After losing the battle over the money, I decided it was time to return to my house in Minnesota and leave this experiment behind. I was in the wrong place, and every door was slammed shut.
It was not easy to pack up everything again in less than a year and return. It cost a lot, it was labor-intensive, and it messed with me mentally for a long while. I thought I was doing the right thing, but it failed. Decision making for me became tough as this incident would rear its ugly head and remind me how stupid I had been. What else could I mess up?

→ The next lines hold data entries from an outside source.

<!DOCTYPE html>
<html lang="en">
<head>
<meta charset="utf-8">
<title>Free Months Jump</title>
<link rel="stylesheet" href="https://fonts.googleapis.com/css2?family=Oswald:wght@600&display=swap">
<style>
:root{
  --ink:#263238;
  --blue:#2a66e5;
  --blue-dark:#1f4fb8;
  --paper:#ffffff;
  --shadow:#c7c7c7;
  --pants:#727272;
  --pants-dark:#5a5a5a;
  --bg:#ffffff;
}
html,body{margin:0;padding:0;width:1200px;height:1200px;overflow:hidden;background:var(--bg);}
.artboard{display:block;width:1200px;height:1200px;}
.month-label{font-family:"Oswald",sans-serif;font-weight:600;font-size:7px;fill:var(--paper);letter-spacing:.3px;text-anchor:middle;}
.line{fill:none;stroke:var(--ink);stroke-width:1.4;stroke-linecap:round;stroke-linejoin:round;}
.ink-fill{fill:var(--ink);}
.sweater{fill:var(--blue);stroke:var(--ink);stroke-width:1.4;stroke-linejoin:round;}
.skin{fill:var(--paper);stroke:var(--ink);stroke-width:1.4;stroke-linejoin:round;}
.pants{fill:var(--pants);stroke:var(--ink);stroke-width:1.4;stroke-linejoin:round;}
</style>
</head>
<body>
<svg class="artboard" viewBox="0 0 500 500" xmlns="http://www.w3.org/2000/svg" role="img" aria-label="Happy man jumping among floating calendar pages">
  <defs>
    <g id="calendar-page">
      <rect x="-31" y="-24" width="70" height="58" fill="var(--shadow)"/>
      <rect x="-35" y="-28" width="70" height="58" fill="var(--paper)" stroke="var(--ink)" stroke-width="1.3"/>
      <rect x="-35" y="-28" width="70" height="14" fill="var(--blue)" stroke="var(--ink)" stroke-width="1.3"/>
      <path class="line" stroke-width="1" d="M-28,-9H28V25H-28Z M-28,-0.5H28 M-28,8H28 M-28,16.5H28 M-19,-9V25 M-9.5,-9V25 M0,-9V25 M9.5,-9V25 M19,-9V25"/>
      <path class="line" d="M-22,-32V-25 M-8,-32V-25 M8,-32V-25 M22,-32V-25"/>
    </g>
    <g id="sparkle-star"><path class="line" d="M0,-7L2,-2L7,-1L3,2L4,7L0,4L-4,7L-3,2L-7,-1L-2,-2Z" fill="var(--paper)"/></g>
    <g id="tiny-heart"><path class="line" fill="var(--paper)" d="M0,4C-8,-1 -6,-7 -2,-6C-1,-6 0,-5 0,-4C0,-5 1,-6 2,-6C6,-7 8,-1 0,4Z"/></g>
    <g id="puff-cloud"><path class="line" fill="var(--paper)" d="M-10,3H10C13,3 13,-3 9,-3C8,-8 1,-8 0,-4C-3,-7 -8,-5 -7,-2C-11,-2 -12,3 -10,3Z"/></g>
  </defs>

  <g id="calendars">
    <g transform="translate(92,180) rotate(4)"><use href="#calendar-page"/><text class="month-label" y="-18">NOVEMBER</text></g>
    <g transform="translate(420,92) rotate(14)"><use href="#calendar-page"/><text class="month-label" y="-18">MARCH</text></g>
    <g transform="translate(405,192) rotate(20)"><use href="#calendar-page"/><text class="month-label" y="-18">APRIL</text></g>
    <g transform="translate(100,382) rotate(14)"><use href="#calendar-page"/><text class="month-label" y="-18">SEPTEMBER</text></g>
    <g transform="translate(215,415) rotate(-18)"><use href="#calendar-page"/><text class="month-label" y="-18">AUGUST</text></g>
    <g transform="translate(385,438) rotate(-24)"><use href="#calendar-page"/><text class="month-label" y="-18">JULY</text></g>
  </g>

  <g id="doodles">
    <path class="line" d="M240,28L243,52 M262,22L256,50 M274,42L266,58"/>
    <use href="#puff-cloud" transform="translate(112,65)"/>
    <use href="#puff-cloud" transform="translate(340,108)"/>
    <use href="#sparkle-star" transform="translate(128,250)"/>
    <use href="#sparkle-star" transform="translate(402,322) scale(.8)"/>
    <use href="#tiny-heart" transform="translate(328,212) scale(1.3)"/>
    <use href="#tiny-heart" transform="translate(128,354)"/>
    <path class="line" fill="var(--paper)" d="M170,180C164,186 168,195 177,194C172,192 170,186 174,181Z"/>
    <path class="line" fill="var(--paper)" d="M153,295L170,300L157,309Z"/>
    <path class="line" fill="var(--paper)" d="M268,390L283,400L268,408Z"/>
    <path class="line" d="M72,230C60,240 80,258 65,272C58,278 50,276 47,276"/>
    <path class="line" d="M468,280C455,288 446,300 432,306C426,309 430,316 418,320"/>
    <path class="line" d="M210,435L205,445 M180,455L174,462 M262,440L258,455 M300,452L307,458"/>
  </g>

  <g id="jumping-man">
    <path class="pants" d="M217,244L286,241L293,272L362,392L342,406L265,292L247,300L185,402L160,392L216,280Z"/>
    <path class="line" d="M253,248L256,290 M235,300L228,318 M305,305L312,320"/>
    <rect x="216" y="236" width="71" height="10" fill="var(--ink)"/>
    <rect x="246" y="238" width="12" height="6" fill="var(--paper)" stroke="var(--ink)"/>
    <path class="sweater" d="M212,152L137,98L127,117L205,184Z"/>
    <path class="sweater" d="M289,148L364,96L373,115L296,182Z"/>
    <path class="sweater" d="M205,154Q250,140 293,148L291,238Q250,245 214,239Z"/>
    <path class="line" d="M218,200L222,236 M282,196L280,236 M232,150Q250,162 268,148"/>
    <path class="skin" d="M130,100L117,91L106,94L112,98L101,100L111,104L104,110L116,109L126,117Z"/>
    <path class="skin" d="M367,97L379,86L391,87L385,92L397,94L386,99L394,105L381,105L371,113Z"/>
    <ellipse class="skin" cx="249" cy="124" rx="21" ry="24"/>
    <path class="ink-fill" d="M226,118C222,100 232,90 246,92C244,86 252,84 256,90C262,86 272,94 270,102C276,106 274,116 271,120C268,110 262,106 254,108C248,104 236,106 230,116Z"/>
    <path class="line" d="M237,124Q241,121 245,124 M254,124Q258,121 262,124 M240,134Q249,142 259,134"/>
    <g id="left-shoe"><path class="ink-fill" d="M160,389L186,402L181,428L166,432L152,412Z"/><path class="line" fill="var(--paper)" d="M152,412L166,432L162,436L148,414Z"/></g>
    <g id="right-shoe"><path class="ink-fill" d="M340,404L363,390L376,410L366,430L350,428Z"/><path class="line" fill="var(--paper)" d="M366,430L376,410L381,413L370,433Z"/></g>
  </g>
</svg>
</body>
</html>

In time, I reestablished myself and found that one error in judgment does not make a person. I saw how my elderly parents needed me back close by, there were other people that God wanted to bring across my path in Minnesota, and my dentist saw us and confirmed that our teeth were perfectly healthy. Not a cavity in sight. Had I stayed, that would have been trying to make something work that was long over. You can choose God’s way or yours, which is your ego.
If you find yourself in a circumstance where you realize that you cannot turn back the clock or just flip over the mattress, realize that this is something everyone has experienced. It can feel isolating, as if no one has ever been as screwed up as you are. But that’s a lie.
I did find in Janes 4 a good piece of advice to implement regularly to avoid future problems for myself.
You’re nothing but a wisp of fog, catching a brief bit of sun before disappearing. Instead, make it a habit to say, “If the Master wills it and we’re still alive, we’ll do this or that.”(Message)
That sounds a little harsh, but when it comes to making a decision, it’s good to realize it shouldn’t be done without asking for some divine guidance. And then you will see this from Proverbs 3,
Trust God from the bottom of your heart;
don’t try to figure out everything on your own. Listen for God’s voice in everything you do, everywhere you go; he’s the one who will keep you on track. Don’t assume that you know it all. Run to God! (Message)
Don’t automatically react or respond to something out of obligation, peer pressure, or mass hysteria. Above all, don’t disregard the help from the unseen realm. This is the way of regret.
But if you take a minute to ask God what to do, an answer will come, and it will be the best one. Gone will be the days of remorse for making your bed and lying in it.